I mixed up “appropriation bill” and “authorization bill” before the quiz, which… ugh. I corrected myself, but still. I’m annoyed by my mistake. And afterwards, as we chatted about the current state of affairs, I kept saying “judiciary” when I meant DOJ, and having to correct myself… and yet I managed a tongue-twisting “no precedent for the President’s decision” just fine. 

Meh. 

I also had to say “I don’t know” a lot because they kept asking hypotheticals that put us in uncharted constitutional territory. So there’s no way I could know (I did put some guesses out there when I could, but one of the boys posed a question I just had nothing for), but I still hate not knowing. Mr. F and Mr. S gave me crap about it when I told them how class had gone- like, “YOU didn’t know something?!” And that’s the thing: I have such a reputation for being a know-it-all, and being flashy about it. I show off constantly. 

It’s such a different situation in this class, though. I like the challenge, but I’m also a little rueful. Grr. 

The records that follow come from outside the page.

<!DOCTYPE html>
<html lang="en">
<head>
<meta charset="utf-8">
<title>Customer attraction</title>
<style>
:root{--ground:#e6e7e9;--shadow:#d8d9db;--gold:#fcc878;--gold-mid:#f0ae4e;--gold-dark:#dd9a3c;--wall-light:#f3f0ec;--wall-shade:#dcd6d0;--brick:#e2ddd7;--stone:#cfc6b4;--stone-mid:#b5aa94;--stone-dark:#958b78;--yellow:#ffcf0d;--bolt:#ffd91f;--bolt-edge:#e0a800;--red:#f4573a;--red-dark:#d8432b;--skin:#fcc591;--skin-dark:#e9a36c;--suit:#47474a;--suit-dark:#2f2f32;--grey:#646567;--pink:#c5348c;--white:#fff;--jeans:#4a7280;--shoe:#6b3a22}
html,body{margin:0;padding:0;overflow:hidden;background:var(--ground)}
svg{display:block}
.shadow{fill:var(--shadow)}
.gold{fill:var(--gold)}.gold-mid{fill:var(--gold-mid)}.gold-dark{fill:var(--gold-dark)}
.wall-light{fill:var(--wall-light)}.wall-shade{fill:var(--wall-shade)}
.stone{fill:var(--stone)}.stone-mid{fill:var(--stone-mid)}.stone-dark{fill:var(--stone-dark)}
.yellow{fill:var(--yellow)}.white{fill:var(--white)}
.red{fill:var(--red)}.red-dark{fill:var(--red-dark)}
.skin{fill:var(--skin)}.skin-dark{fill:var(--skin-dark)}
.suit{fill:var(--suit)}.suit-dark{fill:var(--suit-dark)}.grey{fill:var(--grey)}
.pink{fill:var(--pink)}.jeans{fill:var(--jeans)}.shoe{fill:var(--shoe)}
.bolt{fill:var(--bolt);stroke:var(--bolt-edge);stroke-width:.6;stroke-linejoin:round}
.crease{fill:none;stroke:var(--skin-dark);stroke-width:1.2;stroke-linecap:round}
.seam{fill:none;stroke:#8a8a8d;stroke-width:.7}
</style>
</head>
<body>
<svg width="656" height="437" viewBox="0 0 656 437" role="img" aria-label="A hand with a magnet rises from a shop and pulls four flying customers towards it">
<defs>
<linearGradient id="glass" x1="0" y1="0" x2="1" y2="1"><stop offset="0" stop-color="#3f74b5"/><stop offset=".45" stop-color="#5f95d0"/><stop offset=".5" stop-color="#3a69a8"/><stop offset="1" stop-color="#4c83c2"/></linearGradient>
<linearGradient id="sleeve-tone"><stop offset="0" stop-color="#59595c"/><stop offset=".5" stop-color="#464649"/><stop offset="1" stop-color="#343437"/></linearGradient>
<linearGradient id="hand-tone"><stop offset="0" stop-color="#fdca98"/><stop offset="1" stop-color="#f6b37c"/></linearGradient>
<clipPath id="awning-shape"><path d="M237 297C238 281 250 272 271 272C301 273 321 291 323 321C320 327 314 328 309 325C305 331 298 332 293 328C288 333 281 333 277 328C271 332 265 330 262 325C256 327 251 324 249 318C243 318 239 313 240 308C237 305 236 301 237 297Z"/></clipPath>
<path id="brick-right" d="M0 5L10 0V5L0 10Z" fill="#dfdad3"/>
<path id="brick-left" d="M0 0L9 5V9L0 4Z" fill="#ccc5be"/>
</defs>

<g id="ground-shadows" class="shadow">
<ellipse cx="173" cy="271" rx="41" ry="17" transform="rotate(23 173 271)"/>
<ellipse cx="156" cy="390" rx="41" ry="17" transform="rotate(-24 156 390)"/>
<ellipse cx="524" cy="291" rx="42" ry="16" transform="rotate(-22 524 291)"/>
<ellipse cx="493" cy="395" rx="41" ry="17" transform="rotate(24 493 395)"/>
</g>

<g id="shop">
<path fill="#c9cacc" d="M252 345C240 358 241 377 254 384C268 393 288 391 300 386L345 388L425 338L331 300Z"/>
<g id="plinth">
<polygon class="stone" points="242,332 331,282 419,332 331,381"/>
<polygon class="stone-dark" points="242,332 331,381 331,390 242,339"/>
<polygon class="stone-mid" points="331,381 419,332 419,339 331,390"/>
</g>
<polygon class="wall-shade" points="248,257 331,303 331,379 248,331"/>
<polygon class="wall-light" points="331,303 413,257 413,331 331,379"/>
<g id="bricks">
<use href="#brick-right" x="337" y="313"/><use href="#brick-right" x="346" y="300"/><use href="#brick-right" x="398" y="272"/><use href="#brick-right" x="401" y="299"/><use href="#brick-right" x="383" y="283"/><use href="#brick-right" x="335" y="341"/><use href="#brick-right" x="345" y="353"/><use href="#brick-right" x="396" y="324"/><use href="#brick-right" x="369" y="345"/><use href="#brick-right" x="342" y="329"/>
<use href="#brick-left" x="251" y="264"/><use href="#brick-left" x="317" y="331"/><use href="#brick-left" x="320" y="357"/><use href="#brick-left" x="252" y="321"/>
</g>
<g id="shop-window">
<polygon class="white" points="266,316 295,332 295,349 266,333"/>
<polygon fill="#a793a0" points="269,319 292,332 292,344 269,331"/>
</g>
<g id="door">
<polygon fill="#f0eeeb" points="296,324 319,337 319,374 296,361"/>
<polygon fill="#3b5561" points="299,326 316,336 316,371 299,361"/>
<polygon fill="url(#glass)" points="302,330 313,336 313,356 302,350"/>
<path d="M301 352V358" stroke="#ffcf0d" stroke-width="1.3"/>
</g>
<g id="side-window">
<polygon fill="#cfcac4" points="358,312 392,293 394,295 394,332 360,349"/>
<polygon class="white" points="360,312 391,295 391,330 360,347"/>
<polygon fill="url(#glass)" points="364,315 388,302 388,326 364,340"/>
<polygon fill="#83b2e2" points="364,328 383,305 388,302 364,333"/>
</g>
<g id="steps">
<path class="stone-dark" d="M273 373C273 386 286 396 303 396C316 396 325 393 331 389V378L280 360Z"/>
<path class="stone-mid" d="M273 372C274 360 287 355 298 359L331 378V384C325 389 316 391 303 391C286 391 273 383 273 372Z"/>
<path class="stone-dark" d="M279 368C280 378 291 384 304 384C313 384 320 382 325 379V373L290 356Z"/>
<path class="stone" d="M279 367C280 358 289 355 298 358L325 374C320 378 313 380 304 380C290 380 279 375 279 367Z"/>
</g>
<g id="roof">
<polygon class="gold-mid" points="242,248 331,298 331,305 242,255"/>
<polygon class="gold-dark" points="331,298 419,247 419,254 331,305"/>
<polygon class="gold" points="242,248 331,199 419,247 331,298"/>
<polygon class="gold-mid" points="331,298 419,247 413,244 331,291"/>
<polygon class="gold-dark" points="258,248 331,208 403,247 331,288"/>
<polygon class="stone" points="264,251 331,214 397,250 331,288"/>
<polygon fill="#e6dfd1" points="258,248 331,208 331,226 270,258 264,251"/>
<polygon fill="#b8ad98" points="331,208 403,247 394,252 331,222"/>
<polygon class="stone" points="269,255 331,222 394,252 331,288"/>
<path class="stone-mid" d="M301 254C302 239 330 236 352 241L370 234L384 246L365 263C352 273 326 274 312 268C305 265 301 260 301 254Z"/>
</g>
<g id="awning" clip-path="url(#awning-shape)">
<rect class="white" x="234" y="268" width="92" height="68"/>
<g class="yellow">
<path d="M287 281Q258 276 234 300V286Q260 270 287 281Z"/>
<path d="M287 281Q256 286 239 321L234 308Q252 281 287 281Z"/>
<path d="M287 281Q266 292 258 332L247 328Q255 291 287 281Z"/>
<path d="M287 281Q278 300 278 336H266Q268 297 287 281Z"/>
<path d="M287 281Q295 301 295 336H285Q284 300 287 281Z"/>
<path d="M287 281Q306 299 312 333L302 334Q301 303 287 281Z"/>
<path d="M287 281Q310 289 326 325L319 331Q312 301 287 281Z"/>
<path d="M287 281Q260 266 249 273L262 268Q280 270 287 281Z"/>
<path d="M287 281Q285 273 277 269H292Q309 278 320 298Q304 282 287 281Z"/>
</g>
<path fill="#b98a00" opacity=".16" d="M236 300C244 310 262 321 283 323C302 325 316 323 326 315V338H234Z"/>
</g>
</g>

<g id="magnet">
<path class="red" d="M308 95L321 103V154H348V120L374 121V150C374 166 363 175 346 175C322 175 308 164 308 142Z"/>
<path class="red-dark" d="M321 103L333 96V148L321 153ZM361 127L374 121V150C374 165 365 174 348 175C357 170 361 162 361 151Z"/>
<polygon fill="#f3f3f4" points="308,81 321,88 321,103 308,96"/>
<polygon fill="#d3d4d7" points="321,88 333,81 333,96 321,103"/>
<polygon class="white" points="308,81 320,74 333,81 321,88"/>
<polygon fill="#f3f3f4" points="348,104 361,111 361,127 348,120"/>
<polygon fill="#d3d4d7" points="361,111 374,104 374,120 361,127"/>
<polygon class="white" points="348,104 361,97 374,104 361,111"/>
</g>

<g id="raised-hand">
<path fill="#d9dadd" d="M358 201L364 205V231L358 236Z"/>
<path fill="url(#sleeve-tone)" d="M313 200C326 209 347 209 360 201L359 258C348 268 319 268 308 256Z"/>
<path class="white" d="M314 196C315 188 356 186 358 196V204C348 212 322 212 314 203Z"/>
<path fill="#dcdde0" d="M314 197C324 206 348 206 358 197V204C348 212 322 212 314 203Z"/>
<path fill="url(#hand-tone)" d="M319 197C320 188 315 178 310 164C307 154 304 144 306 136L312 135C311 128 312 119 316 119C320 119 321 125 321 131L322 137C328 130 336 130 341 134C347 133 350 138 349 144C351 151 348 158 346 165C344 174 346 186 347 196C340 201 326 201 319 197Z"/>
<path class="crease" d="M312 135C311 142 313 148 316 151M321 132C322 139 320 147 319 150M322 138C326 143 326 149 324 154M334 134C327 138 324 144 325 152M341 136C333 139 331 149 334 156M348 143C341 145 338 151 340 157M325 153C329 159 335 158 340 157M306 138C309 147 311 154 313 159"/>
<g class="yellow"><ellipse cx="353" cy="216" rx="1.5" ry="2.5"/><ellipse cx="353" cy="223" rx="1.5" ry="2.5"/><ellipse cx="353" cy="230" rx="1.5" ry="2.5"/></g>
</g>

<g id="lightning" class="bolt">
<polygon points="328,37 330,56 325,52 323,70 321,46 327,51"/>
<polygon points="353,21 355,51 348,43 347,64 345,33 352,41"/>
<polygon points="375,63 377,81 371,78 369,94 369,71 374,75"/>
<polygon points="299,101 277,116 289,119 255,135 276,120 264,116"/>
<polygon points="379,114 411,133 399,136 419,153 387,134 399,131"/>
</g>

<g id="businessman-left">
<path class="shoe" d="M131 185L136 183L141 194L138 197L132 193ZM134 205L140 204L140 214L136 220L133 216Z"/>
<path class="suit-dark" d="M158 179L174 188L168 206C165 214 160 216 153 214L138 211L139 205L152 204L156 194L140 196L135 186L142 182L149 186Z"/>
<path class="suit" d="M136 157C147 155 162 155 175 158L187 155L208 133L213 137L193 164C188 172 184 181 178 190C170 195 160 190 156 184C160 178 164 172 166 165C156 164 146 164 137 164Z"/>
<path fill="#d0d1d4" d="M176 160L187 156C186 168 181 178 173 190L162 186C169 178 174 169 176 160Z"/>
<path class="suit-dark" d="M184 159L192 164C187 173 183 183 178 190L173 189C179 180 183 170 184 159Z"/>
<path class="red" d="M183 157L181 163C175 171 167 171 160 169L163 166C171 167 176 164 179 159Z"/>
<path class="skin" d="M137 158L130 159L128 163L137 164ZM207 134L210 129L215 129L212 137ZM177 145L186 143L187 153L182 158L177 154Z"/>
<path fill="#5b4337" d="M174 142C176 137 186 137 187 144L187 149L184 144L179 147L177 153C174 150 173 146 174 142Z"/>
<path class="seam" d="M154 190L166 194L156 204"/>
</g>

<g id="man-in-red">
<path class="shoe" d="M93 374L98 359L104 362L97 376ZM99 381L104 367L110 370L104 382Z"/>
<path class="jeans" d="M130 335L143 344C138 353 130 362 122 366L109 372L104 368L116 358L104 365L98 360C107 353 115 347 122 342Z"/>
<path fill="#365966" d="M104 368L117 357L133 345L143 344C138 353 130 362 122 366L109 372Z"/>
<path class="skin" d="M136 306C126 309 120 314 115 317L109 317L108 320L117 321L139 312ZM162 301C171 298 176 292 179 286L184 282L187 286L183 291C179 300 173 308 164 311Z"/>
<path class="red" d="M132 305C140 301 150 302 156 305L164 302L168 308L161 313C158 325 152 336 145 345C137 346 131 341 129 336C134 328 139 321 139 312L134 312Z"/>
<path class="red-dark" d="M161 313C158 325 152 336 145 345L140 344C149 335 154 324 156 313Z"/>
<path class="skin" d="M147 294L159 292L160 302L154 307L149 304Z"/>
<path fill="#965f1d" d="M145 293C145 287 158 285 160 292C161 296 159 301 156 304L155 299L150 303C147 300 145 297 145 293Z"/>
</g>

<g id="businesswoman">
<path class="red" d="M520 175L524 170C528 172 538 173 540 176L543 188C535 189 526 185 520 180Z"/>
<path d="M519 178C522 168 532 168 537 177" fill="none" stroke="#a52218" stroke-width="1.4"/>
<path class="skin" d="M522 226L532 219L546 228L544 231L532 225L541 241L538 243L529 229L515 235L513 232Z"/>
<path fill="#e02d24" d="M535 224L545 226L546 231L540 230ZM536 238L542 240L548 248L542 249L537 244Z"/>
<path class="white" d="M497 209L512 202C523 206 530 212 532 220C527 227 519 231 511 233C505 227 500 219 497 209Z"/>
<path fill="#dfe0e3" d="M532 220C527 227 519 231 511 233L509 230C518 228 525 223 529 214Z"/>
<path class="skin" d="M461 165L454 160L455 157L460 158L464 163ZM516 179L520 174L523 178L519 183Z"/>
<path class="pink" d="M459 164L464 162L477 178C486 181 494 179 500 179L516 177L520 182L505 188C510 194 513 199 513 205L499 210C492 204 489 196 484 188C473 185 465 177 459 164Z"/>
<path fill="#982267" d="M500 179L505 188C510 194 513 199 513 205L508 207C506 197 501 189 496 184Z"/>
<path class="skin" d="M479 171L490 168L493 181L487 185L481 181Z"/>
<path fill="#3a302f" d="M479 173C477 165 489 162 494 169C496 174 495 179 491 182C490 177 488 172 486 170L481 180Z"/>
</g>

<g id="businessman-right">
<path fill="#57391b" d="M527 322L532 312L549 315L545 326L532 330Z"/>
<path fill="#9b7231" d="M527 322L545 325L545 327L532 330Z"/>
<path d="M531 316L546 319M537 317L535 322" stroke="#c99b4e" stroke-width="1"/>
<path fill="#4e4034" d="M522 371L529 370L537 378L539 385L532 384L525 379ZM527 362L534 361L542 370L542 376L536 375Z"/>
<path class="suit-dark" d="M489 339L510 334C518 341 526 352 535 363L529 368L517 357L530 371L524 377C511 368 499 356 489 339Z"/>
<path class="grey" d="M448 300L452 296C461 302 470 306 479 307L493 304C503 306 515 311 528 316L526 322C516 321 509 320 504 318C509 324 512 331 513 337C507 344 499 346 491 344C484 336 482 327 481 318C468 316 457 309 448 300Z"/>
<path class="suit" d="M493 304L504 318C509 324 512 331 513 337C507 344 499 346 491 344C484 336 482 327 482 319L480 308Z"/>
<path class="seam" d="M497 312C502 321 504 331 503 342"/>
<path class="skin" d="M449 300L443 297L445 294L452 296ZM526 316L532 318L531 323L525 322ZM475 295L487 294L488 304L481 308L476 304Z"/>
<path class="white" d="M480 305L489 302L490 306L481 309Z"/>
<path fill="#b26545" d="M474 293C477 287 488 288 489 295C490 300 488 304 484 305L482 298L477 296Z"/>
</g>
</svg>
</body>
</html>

In other news, Mrs. T was back, so life in the Cavern of Learning was much smoother and less exhausting. Thankfully, my brain had rediscovered words by Block 3, too. Our students got a lot of good work done; we even had some who were ready to conference, so they’re about a class and a half ahead of schedule. 

I went on instructional rounds during Block 5, and observed the beginning of Mr. W’s Spanish I class. Then I went to do some prep for midterms. This is when Mr. F and Mr. S were teasing me about not knowing stuff- we all ended up in the staff room together- and they also agreed that my APUSGOV midterm is beast.

As it should be.